--- Input for this task ---

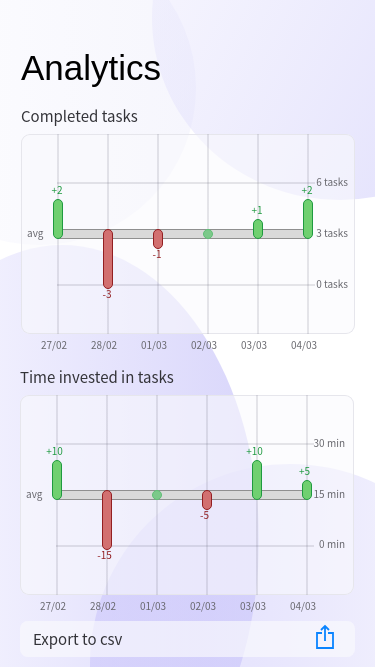
<!DOCTYPE html>
<html lang="en">
<head>
<meta charset="utf-8">
<title>Analytics</title>
<style>
  :root {
    --ink: #333338;
    --muted: #68686e;
    --grid: rgba(90, 90, 110, .15);
    --card: rgba(250, 250, 253, .58);
    --card-edge: #e6e6ec;
    --band: #d9d9d9;
    --band-edge: #8f8f8f;
    --gain: #70d070;
    --gain-edge: #1f9a40;
    --loss: #d27070;
    --loss-edge: #931f22;
    --action: #0a84ff;
  }
  * { box-sizing: border-box; margin: 0; padding: 0; }
  html, body { width: 375px; height: 667px; overflow: hidden; }
  body { background: #fff; color: var(--ink); font-family: "Noto Sans CJK JP", "Noto Sans", sans-serif; }

  .screen { position: relative; width: 375px; height: 667px; overflow: hidden; padding: 48px 20px 0 21px; }
  .backdrop { position: absolute; left: 0; top: 0; z-index: -1; }

  h1 { font: 400 35px/40px "Liberation Sans", Arial, sans-serif; color: #000; margin-bottom: 18px; }
  h2 { font-size: 15px; font-weight: 400; line-height: 20px; margin-bottom: 8px; }

  .report { width: 334px; height: 246px; margin-bottom: 15px; }
  .report.time { margin-left: -1px; margin-bottom: 8px; }

  .chart { position: relative; height: 200px; padding-left: 12px; border-radius: 9px; background: var(--card); box-shadow: inset 0 0 0 1px var(--card-edge); font-size: 10px; line-height: 14px; }
  .columns, .dates { display: grid; grid-template-columns: repeat(6, 50px); }
  .columns { height: 200px; }
  .column { position: relative; background: linear-gradient(var(--grid), var(--grid)) 24px 0 / 2px 100% no-repeat; }

  .rule { position: absolute; left: 36px; width: 258px; height: 2px; background: var(--grid); }
  .rule.high { top: 48px; }
  .rule.low { top: 150px; }
  .band { position: absolute; left: 37px; top: 95px; width: 250px; height: 10px; background: var(--band); border: solid var(--band-edge); border-width: 1px 0; }
  .avg { position: absolute; left: 6px; top: 92px; color: var(--muted); }

  .bar { position: absolute; left: 20px; top: var(--top); width: 10px; height: var(--size); border: 1px solid; border-radius: 5px; }
  .gain .bar { background: var(--gain); border-color: var(--gain-edge); }
  .loss .bar { background: var(--loss); border-color: var(--loss-edge); }
  .even .bar { --top: 95px; --size: 10px; background: #7cc98a; border-color: #5fbf76; }
  .value { position: absolute; left: 0; width: 48px; text-align: center; }
  .time .value { width: 45px; }
  .gain .value { top: calc(var(--top) - 16px); color: var(--gain-edge); }
  .loss .value { top: calc(var(--top) + var(--size) - 2px); color: var(--loss-edge); }

  .scale { position: absolute; right: 7px; top: 41px; height: 116px; display: flex; flex-direction: column; justify-content: space-between; text-align: right; color: var(--muted); list-style: none; }
  .time .scale { right: 9px; height: 115px; }

  .dates { margin: 4px 0 0 8px; list-style: none; text-align: center; font-size: 10px; line-height: 14px; color: var(--muted); }

  .export { display: flex; align-items: center; justify-content: space-between; width: 335px; height: 36px; margin-left: -1px; padding: 0 20px 0 13px; border-radius: 8px; background: rgba(250, 250, 253, .65); color: var(--ink); font-size: 15px; line-height: 20px; text-decoration: none; }
  .export svg { margin-top: -4px; }
</style>
</head>
<body>
<main class="screen">
  <svg class="backdrop" width="375" height="667" viewBox="0 0 375 667" aria-hidden="true">
    <defs>
      <linearGradient id="pale" x1="0" y1="0" x2="1" y2="0">
        <stop offset="0" stop-color="#fdfdff"/>
        <stop offset="1" stop-color="#f6f6fd"/>
      </linearGradient>
      <linearGradient id="mist" x1="0" y1="0" x2="1" y2=".5">
        <stop offset="0" stop-color="#e4e2fc" stop-opacity=".25"/>
        <stop offset="1" stop-color="#dedcfc" stop-opacity=".85"/>
      </linearGradient>
      <linearGradient id="violet" x1="0" y1="0" x2="1" y2="0">
        <stop offset=".3" stop-color="#f1f0fe"/>
        <stop offset="1" stop-color="#d9d6fb"/>
      </linearGradient>
      <linearGradient id="lilac" x1="0" y1="0" x2="1" y2="0">
        <stop offset="0" stop-color="#bdb6fa" stop-opacity=".4"/>
        <stop offset=".4" stop-color="#cfcbfb" stop-opacity=".5"/>
        <stop offset=".75" stop-color="#e6e4fc" stop-opacity=".6"/>
      </linearGradient>
    </defs>
    <circle cx="39" cy="88" r="157" fill="url(#pale)"/>
    <ellipse cx="340" cy="18" rx="188" ry="182" fill="url(#mist)"/>
    <ellipse cx="62" cy="540" rx="197" ry="295" fill="url(#violet)"/>
    <circle cx="290" cy="664" r="200" fill="url(#lilac)"/>
  </svg>

  <h1>Analytics</h1>

  <section class="report tasks">
    <h2>Completed tasks</h2>
    <div class="chart">
      <i class="rule high"></i>
      <i class="rule low"></i>
      <i class="band"></i>
      <span class="avg">avg</span>
      <div class="columns">
        <div class="column gain" style="--top:65px;--size:40px"><i class="bar"></i><span class="value">+2</span></div>
        <div class="column loss" style="--top:95px;--size:60px"><i class="bar"></i><span class="value">-3</span></div>
        <div class="column loss" style="--top:95px;--size:20px"><i class="bar"></i><span class="value">-1</span></div>
        <div class="column even"><i class="bar"></i></div>
        <div class="column gain" style="--top:85px;--size:20px"><i class="bar"></i><span class="value">+1</span></div>
        <div class="column gain" style="--top:65px;--size:40px"><i class="bar"></i><span class="value">+2</span></div>
      </div>
      <ul class="scale"><li>6 tasks</li><li>3 tasks</li><li>0 tasks</li></ul>
    </div>
    <ul class="dates"><li>27/02</li><li>28/02</li><li>01/03</li><li>02/03</li><li>03/03</li><li>04/03</li></ul>
  </section>

  <section class="report time">
    <h2>Time invested in tasks</h2>
    <div class="chart">
      <i class="rule high"></i>
      <i class="rule low"></i>
      <i class="band"></i>
      <span class="avg">avg</span>
      <div class="columns">
        <div class="column gain" style="--top:65px;--size:40px"><i class="bar"></i><span class="value">+10</span></div>
        <div class="column loss" style="--top:95px;--size:60px"><i class="bar"></i><span class="value">-15</span></div>
        <div class="column even"><i class="bar"></i></div>
        <div class="column loss" style="--top:95px;--size:20px"><i class="bar"></i><span class="value">-5</span></div>
        <div class="column gain" style="--top:65px;--size:40px"><i class="bar"></i><span class="value">+10</span></div>
        <div class="column gain" style="--top:85px;--size:20px"><i class="bar"></i><span class="value">+5</span></div>
      </div>
      <ul class="scale"><li>30 min</li><li>15 min</li><li>0 min</li></ul>
    </div>
    <ul class="dates"><li>27/02</li><li>28/02</li><li>01/03</li><li>02/03</li><li>03/03</li><li>04/03</li></ul>
  </section>

  <a class="export" href="#">
    <span>Export to csv</span>
    <svg width="20" height="26" viewBox="0 0 20 26" fill="none" stroke="#0a84ff" stroke-width="1.8" aria-hidden="true">
      <path d="M7 9H2V24H18V9H13"/>
      <path d="M10 17V3M6 6L10 2L14 6"/>
    </svg>
  </a>
</main>
</body>
</html>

---

Exercise instructions - Find every line above that includes the word "card" and report only how many there are.

Task output - 3